For even broader interests, there are cultural sites nearby such as the Saint-Etienne Cathedral in Metz, Luxembourg City (a UNESCO heritage site), and the Moselle wine region.  The “three frontier” region allows visitors to enjoy French, German, and Luxembourg cultures within a relatively compact area.  A search of the Internet will yield ample information about things to see and do in the Moselle Valley region.
The Maginot Line in Alsace
Frances border with Germany in Northern Alsace was also heavily fortified.  Near the the town of Wissembourg are two interesting Maginot fortifications.  Unfortunately, both are located outside of those areas typically visited by English-speaking tourists.  However, if visiting Strasbourg, Fortresses Schoenenbourg and Four-a-Chaux are about one to two hours away.
Fortress Schoenenbourg (  The survivor of heavy aerial and artillery bombardment, this fortress has been carefully restored.  It also has one best Maginot Line museums.


Schoenenbourg 1995.  A 47mm antitank cannon and Reibel twin machine gun on display in the munitions entrance block.  These weapons were interchanged in the firing embrasure based on the type of target.
Fortress Four-a-Chaux (  Located near the town of Lembach, this fortress was also bombarded by German aircraft and artillery.
Tips for Visiting the Maginot Line
Opening Hours.  The opening times of most Maginot Line museums are irregular.  The websites of the various Maginot Line associations have contact information for those wanting a visit.  It is a good idea to verify opening times.
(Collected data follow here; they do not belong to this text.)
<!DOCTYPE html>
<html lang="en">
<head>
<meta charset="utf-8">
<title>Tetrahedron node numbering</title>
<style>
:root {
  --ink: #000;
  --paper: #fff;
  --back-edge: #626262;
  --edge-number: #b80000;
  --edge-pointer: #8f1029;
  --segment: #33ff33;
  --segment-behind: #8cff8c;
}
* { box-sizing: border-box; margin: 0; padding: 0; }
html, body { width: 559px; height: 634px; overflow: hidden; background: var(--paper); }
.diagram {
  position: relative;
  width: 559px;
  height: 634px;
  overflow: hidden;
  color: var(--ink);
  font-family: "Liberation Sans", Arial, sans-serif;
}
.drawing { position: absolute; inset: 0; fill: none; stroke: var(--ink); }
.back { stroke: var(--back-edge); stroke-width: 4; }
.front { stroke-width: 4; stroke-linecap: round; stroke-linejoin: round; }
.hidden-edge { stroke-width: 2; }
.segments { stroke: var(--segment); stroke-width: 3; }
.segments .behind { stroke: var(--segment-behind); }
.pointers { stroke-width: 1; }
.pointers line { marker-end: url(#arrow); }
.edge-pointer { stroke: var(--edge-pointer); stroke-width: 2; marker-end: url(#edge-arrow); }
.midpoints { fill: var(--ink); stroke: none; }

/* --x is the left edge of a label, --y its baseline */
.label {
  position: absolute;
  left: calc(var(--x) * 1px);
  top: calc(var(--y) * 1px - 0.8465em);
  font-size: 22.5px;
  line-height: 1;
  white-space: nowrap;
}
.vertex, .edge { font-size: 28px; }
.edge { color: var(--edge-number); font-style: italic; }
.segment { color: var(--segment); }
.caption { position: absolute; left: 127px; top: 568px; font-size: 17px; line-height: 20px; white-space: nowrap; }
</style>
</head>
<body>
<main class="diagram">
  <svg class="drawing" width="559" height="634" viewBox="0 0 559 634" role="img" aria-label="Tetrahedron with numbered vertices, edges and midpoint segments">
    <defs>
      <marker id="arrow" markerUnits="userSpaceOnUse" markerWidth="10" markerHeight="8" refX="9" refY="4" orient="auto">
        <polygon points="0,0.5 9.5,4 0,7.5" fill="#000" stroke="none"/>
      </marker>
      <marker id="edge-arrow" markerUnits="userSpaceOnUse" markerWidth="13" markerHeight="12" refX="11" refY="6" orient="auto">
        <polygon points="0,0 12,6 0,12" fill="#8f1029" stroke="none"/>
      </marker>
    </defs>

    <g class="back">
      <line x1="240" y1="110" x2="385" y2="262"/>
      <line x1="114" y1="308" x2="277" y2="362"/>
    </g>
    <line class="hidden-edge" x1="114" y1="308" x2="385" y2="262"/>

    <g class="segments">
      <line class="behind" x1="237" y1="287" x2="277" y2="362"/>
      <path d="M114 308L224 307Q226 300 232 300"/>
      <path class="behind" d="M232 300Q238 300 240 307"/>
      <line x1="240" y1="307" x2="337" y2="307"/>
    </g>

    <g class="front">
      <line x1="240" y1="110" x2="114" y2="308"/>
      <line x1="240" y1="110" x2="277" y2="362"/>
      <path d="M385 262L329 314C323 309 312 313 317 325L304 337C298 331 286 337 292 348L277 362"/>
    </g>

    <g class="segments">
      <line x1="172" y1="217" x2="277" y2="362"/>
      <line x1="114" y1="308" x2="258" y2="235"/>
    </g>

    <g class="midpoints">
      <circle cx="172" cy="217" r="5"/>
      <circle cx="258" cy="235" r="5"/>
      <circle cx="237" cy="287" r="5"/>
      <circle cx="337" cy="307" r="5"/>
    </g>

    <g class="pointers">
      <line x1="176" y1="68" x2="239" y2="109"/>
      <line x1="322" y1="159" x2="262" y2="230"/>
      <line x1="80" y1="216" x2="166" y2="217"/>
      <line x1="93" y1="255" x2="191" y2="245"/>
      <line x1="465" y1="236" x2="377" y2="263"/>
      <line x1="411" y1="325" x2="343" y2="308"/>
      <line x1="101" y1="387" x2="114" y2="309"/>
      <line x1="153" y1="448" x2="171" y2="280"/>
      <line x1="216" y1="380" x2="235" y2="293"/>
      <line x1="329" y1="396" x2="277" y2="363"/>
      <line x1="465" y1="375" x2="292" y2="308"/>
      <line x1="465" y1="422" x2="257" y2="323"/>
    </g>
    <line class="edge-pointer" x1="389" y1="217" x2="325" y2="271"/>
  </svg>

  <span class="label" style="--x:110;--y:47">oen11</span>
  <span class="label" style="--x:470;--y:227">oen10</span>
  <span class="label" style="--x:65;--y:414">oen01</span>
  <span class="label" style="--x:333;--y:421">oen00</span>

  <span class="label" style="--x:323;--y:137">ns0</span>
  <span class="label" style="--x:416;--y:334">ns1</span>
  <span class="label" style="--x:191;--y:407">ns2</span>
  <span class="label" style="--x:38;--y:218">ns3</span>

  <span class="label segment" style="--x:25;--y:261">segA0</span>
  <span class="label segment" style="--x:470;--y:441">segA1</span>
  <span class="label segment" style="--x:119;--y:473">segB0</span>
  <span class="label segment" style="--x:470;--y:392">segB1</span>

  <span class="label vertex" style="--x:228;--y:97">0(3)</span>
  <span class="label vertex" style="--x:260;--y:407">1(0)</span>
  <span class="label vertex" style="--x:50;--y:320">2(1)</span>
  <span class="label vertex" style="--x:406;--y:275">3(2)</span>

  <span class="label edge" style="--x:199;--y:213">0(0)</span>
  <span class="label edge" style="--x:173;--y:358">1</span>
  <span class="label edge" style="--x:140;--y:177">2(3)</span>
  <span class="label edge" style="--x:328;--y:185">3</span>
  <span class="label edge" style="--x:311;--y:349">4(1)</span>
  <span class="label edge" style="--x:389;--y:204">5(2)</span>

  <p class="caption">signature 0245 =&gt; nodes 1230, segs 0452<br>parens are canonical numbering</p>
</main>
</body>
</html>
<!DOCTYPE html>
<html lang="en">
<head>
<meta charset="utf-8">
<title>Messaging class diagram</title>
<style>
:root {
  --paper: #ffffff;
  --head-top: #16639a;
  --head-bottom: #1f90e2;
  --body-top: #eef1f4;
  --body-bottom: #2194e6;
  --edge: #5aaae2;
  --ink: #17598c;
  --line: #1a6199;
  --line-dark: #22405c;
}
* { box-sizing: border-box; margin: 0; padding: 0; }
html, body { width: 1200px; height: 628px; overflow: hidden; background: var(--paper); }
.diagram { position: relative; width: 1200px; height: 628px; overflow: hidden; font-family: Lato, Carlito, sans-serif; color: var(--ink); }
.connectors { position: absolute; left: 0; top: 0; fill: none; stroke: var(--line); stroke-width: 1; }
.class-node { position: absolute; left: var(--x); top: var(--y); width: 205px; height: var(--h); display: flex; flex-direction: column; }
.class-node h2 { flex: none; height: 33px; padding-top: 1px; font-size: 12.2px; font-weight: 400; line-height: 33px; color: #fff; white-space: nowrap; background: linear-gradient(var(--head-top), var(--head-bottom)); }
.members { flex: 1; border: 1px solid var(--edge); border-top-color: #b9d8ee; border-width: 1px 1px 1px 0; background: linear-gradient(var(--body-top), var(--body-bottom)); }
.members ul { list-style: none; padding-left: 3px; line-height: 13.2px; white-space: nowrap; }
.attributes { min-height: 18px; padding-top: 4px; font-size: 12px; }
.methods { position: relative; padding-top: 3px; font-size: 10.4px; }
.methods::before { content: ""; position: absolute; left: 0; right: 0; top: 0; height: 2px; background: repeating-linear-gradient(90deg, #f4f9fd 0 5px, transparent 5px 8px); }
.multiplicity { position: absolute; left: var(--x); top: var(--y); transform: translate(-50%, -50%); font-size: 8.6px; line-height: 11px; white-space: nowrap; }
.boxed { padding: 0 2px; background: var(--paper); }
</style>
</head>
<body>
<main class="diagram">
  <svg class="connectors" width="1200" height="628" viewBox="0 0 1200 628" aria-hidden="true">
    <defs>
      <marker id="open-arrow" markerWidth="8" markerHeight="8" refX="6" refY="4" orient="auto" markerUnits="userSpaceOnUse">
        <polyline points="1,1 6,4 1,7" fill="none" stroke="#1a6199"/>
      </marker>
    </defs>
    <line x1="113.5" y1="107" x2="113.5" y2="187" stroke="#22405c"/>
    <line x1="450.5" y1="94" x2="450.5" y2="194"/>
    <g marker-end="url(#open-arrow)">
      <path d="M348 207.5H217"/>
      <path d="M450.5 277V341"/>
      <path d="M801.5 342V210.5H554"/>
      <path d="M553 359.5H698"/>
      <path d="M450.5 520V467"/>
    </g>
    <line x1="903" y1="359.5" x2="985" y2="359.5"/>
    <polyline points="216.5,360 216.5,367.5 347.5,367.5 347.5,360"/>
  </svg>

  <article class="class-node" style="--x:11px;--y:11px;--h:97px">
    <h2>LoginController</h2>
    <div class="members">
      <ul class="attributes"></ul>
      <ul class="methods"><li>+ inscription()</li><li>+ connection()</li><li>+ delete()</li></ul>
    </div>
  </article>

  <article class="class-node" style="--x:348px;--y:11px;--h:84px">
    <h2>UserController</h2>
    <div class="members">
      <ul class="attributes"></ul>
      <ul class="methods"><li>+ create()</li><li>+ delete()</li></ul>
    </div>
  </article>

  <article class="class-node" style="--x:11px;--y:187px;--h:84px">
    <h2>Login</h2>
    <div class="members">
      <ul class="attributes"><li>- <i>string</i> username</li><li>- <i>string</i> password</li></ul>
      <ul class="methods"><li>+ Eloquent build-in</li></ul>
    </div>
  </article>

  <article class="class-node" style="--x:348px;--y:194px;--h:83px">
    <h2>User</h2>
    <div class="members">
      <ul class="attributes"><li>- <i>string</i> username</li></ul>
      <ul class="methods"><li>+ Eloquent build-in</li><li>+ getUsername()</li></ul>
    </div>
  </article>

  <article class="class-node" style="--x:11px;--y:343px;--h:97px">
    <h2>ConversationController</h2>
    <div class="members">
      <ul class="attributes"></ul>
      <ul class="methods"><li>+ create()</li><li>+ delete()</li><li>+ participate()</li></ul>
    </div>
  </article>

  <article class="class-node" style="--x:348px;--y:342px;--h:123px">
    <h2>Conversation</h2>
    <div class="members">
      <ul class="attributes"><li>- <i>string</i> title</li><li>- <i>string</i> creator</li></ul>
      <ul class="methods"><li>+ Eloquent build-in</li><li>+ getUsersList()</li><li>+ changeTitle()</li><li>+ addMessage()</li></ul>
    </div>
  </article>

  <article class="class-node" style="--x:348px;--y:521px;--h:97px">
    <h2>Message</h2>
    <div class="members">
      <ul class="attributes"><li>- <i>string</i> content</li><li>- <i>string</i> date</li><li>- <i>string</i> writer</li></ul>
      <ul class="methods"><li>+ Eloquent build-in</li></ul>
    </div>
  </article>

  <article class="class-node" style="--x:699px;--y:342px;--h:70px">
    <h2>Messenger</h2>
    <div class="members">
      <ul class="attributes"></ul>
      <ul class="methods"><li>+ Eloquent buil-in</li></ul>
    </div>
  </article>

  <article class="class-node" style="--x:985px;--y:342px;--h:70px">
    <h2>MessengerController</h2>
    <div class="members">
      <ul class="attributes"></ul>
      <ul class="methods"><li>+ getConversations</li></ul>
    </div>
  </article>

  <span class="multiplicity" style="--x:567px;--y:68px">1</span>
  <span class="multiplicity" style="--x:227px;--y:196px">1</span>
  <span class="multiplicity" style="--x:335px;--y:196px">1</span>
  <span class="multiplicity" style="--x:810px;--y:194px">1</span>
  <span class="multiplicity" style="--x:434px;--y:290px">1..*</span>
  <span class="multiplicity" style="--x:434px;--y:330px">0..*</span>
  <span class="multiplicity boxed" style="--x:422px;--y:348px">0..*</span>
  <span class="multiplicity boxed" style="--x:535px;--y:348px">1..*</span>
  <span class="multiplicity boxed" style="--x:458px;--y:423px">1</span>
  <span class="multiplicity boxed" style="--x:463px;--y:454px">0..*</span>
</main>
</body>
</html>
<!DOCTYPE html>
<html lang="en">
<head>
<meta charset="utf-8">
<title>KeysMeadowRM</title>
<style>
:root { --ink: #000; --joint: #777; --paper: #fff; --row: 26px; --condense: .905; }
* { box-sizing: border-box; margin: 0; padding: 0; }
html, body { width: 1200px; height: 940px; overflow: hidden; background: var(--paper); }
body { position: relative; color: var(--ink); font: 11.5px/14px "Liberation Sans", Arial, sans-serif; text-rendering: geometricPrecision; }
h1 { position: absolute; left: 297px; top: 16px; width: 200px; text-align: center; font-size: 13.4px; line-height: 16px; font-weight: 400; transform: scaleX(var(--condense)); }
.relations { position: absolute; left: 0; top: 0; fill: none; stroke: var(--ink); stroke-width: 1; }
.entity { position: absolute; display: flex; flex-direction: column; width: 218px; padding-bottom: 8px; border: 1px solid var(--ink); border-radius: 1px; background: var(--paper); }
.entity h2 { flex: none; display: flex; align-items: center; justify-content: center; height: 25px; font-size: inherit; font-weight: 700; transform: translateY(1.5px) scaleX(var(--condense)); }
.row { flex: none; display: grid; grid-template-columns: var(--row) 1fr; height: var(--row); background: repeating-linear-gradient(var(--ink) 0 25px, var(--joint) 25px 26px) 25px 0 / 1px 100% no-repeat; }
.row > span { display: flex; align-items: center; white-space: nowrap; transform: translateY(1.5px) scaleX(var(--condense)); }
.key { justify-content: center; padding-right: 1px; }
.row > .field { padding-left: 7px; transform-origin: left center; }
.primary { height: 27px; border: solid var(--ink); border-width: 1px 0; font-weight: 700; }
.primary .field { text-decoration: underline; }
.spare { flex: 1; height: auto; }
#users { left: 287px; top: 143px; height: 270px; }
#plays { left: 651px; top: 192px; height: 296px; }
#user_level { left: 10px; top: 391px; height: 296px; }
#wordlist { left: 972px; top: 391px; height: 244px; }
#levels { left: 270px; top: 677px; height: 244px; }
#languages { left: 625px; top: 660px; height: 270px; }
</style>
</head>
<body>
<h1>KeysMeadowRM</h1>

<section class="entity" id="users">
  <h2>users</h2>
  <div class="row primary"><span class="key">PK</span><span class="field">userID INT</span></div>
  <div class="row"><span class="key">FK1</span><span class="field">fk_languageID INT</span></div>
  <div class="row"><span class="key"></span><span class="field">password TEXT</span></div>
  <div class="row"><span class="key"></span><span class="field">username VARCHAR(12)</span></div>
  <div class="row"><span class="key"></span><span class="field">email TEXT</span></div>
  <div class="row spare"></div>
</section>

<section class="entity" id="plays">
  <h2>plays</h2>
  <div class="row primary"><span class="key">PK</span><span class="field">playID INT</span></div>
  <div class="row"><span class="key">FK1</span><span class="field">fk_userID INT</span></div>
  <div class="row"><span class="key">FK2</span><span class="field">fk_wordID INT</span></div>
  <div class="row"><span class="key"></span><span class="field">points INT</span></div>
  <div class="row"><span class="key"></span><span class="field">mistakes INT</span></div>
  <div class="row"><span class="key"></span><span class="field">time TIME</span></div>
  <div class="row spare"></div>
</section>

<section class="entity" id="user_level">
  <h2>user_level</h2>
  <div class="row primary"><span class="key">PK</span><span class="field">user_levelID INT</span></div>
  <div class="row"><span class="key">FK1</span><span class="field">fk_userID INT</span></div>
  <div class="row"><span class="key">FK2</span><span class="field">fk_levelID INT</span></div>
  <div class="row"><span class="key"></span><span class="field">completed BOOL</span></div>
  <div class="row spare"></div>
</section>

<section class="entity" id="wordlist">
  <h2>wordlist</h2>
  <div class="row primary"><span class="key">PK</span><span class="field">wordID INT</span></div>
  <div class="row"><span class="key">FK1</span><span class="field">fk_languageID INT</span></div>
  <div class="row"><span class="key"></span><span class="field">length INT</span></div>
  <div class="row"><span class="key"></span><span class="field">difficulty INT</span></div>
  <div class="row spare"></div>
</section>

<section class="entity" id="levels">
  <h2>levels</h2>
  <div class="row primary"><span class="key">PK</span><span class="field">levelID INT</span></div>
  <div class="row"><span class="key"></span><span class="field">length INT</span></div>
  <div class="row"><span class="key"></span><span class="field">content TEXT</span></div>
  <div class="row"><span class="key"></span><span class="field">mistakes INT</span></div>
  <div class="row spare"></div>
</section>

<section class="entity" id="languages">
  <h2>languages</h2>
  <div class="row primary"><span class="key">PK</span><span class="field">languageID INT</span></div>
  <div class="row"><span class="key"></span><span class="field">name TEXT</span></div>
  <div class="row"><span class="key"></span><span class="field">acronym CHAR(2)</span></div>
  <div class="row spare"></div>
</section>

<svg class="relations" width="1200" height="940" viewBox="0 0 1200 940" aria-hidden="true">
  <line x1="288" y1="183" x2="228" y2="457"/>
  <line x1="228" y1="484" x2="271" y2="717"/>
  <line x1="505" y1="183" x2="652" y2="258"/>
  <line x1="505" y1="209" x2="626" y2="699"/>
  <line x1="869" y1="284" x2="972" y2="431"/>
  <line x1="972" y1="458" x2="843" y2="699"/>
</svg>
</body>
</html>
Many Maginot Line associations are amiable to special visits; if coordinated in advance.
Time of Year.  The Maginot Line associations cut back on visitation hours in the fall and winter.  High season for most associations is from May to September. Otherwise, visits must be arranged in advance.
Clothing.  Bring appropriate clothing. Keep in mind that the Maginot Line is still very much a military machine designed for war, not comfort.  Even the most developed Maginot Line tourist sites are somewhat rustic.  Warm clothing is needed for visiting the larger fortresses.  Hiking boots and outdoor clothing are necessary for exploring the less traveled parts of the Line.
Rental Car.  A car is needed to visit the various sites.  No Maginot forts are served by public transportation.  Taxis are not suitable either, since many taxi drivers do not know where the forts are located. Nor are taxis likely to wait while you visit the site.
Tours.  For visits to multiple sites, consider taking either a specialized tour such as Dan’s Bunkertours (, or retaining a local guide. The latter is problematical as those people with knowledgeable of the Maginot Line are amateur historians who work real full-time jobs to support themselves. Yet, this can be a possibility.  Consider contacting Jean-Pascal Speck, owner of the Hotel L’Horizon in Thionville for assistance: